### REQUIRED ACTION
Could you write out the records exactly as they are given?

### RECORDS SHOWN
*** Block opens ***
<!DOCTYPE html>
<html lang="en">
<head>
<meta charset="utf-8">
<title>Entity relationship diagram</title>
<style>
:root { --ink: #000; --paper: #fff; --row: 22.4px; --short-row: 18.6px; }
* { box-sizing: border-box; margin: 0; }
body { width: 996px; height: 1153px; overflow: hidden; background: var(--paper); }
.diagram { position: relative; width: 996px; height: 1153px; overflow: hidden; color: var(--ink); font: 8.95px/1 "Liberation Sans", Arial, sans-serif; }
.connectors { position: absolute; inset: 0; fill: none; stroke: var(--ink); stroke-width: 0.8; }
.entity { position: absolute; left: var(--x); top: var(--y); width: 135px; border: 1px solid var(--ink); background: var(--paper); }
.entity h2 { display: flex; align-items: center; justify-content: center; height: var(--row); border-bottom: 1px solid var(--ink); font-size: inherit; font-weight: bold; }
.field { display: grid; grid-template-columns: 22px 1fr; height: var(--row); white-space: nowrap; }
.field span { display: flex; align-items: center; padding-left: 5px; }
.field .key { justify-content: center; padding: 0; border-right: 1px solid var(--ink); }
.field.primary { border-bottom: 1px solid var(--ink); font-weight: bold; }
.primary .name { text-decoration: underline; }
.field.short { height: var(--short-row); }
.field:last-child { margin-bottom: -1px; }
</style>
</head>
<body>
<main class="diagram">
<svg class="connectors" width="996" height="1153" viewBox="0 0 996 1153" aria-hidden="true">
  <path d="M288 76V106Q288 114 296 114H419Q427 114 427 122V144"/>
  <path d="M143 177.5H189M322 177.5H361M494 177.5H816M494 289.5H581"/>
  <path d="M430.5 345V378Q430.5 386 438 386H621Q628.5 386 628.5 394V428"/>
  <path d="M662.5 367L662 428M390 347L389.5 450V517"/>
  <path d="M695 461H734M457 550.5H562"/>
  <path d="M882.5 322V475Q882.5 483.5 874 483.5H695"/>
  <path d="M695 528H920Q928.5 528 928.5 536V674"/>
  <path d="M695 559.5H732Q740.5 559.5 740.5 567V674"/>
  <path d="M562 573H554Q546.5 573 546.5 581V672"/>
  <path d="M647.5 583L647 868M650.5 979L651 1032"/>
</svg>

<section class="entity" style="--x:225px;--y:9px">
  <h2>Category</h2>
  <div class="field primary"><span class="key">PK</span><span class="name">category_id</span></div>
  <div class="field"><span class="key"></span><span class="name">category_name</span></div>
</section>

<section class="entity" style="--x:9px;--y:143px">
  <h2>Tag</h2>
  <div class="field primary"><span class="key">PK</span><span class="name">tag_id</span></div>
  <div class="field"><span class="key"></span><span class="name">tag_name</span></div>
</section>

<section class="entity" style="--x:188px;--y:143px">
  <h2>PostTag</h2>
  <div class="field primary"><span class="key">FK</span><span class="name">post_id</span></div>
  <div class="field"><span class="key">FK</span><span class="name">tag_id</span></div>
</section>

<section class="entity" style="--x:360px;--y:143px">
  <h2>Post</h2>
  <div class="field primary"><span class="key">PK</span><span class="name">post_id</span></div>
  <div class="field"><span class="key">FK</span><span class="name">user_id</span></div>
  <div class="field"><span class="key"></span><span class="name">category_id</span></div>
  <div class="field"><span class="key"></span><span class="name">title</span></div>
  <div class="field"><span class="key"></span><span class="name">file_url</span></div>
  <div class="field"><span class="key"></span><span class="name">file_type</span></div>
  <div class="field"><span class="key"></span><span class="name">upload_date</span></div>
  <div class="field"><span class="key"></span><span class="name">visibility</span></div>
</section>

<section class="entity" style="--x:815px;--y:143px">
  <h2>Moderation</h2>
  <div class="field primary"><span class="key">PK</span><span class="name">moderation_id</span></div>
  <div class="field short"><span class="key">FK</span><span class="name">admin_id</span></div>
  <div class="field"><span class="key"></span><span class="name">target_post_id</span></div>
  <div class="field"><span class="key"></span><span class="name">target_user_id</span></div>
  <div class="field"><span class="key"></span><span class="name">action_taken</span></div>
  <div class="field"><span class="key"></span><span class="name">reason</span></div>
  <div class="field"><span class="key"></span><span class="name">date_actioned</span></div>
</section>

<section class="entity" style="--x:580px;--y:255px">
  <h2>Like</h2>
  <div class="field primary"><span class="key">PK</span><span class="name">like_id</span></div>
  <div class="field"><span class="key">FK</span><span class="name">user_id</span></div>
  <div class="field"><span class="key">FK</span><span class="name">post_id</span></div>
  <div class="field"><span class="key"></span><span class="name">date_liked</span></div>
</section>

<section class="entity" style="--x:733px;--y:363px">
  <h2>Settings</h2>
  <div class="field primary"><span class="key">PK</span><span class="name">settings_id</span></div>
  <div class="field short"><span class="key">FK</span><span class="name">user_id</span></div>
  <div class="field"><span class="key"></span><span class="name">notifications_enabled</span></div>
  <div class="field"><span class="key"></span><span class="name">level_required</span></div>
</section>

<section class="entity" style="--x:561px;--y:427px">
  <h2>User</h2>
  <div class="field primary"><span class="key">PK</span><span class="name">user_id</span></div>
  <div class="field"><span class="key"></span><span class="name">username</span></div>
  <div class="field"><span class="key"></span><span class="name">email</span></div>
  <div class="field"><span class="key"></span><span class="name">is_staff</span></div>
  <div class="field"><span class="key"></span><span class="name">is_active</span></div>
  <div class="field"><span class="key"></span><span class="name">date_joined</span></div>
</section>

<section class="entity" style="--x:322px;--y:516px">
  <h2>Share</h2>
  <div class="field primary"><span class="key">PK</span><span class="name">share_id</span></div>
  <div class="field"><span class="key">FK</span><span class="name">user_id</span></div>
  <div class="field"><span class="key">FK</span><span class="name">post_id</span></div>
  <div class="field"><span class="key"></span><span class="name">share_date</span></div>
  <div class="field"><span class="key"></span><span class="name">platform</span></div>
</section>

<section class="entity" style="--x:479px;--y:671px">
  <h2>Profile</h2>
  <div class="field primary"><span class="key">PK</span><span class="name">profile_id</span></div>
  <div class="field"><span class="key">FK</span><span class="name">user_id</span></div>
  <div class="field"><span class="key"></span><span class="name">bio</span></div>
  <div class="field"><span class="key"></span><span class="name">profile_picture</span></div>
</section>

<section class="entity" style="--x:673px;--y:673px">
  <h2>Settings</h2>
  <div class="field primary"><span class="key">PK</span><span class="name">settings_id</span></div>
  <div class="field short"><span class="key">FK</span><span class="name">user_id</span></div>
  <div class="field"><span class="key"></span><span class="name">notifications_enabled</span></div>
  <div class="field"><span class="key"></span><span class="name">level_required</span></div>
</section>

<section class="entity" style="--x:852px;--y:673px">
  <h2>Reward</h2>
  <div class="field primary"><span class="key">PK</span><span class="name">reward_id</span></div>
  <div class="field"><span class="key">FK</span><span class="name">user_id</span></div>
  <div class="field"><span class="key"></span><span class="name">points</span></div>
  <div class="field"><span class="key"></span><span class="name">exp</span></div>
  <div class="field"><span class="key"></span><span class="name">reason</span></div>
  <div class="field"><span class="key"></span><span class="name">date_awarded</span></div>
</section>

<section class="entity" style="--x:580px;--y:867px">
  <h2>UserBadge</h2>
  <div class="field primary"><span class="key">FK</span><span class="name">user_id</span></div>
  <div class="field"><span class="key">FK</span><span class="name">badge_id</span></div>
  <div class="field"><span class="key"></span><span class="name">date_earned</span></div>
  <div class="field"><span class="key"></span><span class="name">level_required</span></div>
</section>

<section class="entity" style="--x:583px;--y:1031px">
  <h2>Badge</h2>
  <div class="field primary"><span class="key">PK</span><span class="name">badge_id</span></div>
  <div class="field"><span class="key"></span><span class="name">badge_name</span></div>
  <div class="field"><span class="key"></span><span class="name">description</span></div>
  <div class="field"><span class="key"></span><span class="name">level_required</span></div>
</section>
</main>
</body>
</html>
*** Block closes ***
### ANSWER BOX
<!DOCTYPE html>
<html lang="en">
<head>
<meta charset="utf-8">
<title>Entity relationship diagram</title>
<style>
:root { --ink: #000; --paper: #fff; --row: 22.4px; --short-row: 18.6px; }
* { box-sizing: border-box; margin: 0; }
body { width: 996px; height: 1153px; overflow: hidden; background: var(--paper); }
.diagram { position: relative; width: 996px; height: 1153px; overflow: hidden; color: var(--ink); font: 8.95px/1 "Liberation Sans", Arial, sans-serif; }
.connectors { position: absolute; inset: 0; fill: none; stroke: var(--ink); stroke-width: 0.8; }
.entity { position: absolute; left: var(--x); top: var(--y); width: 135px; border: 1px solid var(--ink); background: var(--paper); }
.entity h2 { display: flex; align-items: center; justify-content: center; height: var(--row); border-bottom: 1px solid var(--ink); font-size: inherit; font-weight: bold; }
.field { display: grid; grid-template-columns: 22px 1fr; height: var(--row); white-space: nowrap; }
.field span { display: flex; align-items: center; padding-left: 5px; }
.field .key { justify-content: center; padding: 0; border-right: 1px solid var(--ink); }
.field.primary { border-bottom: 1px solid var(--ink); font-weight: bold; }
.primary .name { text-decoration: underline; }
.field.short { height: var(--short-row); }
.field:last-child { margin-bottom: -1px; }
</style>
</head>
<body>
<main class="diagram">
<svg class="connectors" width="996" height="1153" viewBox="0 0 996 1153" aria-hidden="true">
  <path d="M288 76V106Q288 114 296 114H419Q427 114 427 122V144"/>
  <path d="M143 177.5H189M322 177.5H361M494 177.5H816M494 289.5H581"/>
  <path d="M430.5 345V378Q430.5 386 438 386H621Q628.5 386 628.5 394V428"/>
  <path d="M662.5 367L662 428M390 347L389.5 450V517"/>
  <path d="M695 461H734M457 550.5H562"/>
  <path d="M882.5 322V475Q882.5 483.5 874 483.5H695"/>
  <path d="M695 528H920Q928.5 528 928.5 536V674"/>
  <path d="M695 559.5H732Q740.5 559.5 740.5 567V674"/>
  <path d="M562 573H554Q546.5 573 546.5 581V672"/>
  <path d="M647.5 583L647 868M650.5 979L651 1032"/>
</svg>

<section class="entity" style="--x:225px;--y:9px">
  <h2>Category</h2>
  <div class="field primary"><span class="key">PK</span><span class="name">category_id</span></div>
  <div class="field"><span class="key"></span><span class="name">category_name</span></div>
</section>

<section class="entity" style="--x:9px;--y:143px">
  <h2>Tag</h2>
  <div class="field primary"><span class="key">PK</span><span class="name">tag_id</span></div>
  <div class="field"><span class="key"></span><span class="name">tag_name</span></div>
</section>

<section class="entity" style="--x:188px;--y:143px">
  <h2>PostTag</h2>
  <div class="field primary"><span class="key">FK</span><span class="name">post_id</span></div>
  <div class="field"><span class="key">FK</span><span class="name">tag_id</span></div>
</section>

<section class="entity" style="--x:360px;--y:143px">
  <h2>Post</h2>
  <div class="field primary"><span class="key">PK</span><span class="name">post_id</span></div>
  <div class="field"><span class="key">FK</span><span class="name">user_id</span></div>
  <div class="field"><span class="key"></span><span class="name">category_id</span></div>
  <div class="field"><span class="key"></span><span class="name">title</span></div>
  <div class="field"><span class="key"></span><span class="name">file_url</span></div>
  <div class="field"><span class="key"></span><span class="name">file_type</span></div>
  <div class="field"><span class="key"></span><span class="name">upload_date</span></div>
  <div class="field"><span class="key"></span><span class="name">visibility</span></div>
</section>

<section class="entity" style="--x:815px;--y:143px">
  <h2>Moderation</h2>
  <div class="field primary"><span class="key">PK</span><span class="name">moderation_id</span></div>
  <div class="field short"><span class="key">FK</span><span class="name">admin_id</span></div>
  <div class="field"><span class="key"></span><span class="name">target_post_id</span></div>
  <div class="field"><span class="key"></span><span class="name">target_user_id</span></div>
  <div class="field"><span class="key"></span><span class="name">action_taken</span></div>
  <div class="field"><span class="key"></span><span class="name">reason</span></div>
  <div class="field"><span class="key"></span><span class="name">date_actioned</span></div>
</section>

<section class="entity" style="--x:580px;--y:255px">
  <h2>Like</h2>
  <div class="field primary"><span class="key">PK</span><span class="name">like_id</span></div>
  <div class="field"><span class="key">FK</span><span class="name">user_id</span></div>
  <div class="field"><span class="key">FK</span><span class="name">post_id</span></div>
  <div class="field"><span class="key"></span><span class="name">date_liked</span></div>
</section>

<section class="entity" style="--x:733px;--y:363px">
  <h2>Settings</h2>
  <div class="field primary"><span class="key">PK</span><span class="name">settings_id</span></div>
  <div class="field short"><span class="key">FK</span><span class="name">user_id</span></div>
  <div class="field"><span class="key"></span><span class="name">notifications_enabled</span></div>
  <div class="field"><span class="key"></span><span class="name">level_required</span></div>
</section>

<section class="entity" style="--x:561px;--y:427px">
  <h2>User</h2>
  <div class="field primary"><span class="key">PK</span><span class="name">user_id</span></div>
  <div class="field"><span class="key"></span><span class="name">username</span></div>
  <div class="field"><span class="key"></span><span class="name">email</span></div>
  <div class="field"><span class="key"></span><span class="name">is_staff</span></div>
  <div class="field"><span class="key"></span><span class="name">is_active</span></div>
  <div class="field"><span class="key"></span><span class="name">date_joined</span></div>
</section>

<section class="entity" style="--x:322px;--y:516px">
  <h2>Share</h2>
  <div class="field primary"><span class="key">PK</span><span class="name">share_id</span></div>
  <div class="field"><span class="key">FK</span><span class="name">user_id</span></div>
  <div class="field"><span class="key">FK</span><span class="name">post_id</span></div>
  <div class="field"><span class="key"></span><span class="name">share_date</span></div>
  <div class="field"><span class="key"></span><span class="name">platform</span></div>
</section>

<section class="entity" style="--x:479px;--y:671px">
  <h2>Profile</h2>
  <div class="field primary"><span class="key">PK</span><span class="name">profile_id</span></div>
  <div class="field"><span class="key">FK</span><span class="name">user_id</span></div>
  <div class="field"><span class="key"></span><span class="name">bio</span></div>
  <div class="field"><span class="key"></span><span class="name">profile_picture</span></div>
</section>

<section class="entity" style="--x:673px;--y:673px">
  <h2>Settings</h2>
  <div class="field primary"><span class="key">PK</span><span class="name">settings_id</span></div>
  <div class="field short"><span class="key">FK</span><span class="name">user_id</span></div>
  <div class="field"><span class="key"></span><span class="name">notifications_enabled</span></div>
  <div class="field"><span class="key"></span><span class="name">level_required</span></div>
</section>

<section class="entity" style="--x:852px;--y:673px">
  <h2>Reward</h2>
  <div class="field primary"><span class="key">PK</span><span class="name">reward_id</span></div>
  <div class="field"><span class="key">FK</span><span class="name">user_id</span></div>
  <div class="field"><span class="key"></span><span class="name">points</span></div>
  <div class="field"><span class="key"></span><span class="name">exp</span></div>
  <div class="field"><span class="key"></span><span class="name">reason</span></div>
  <div class="field"><span class="key"></span><span class="name">date_awarded</span></div>
</section>

<section class="entity" style="--x:580px;--y:867px">
  <h2>UserBadge</h2>
  <div class="field primary"><span class="key">FK</span><span class="name">user_id</span></div>
  <div class="field"><span class="key">FK</span><span class="name">badge_id</span></div>
  <div class="field"><span class="key"></span><span class="name">date_earned</span></div>
  <div class="field"><span class="key"></span><span class="name">level_required</span></div>
</section>

<section class="entity" style="--x:583px;--y:1031px">
  <h2>Badge</h2>
  <div class="field primary"><span class="key">PK</span><span class="name">badge_id</span></div>
  <div class="field"><span class="key"></span><span class="name">badge_name</span></div>
  <div class="field"><span class="key"></span><span class="name">description</span></div>
  <div class="field"><span class="key"></span><span class="name">level_required</span></div>
</section>
</main>
</body>
</html>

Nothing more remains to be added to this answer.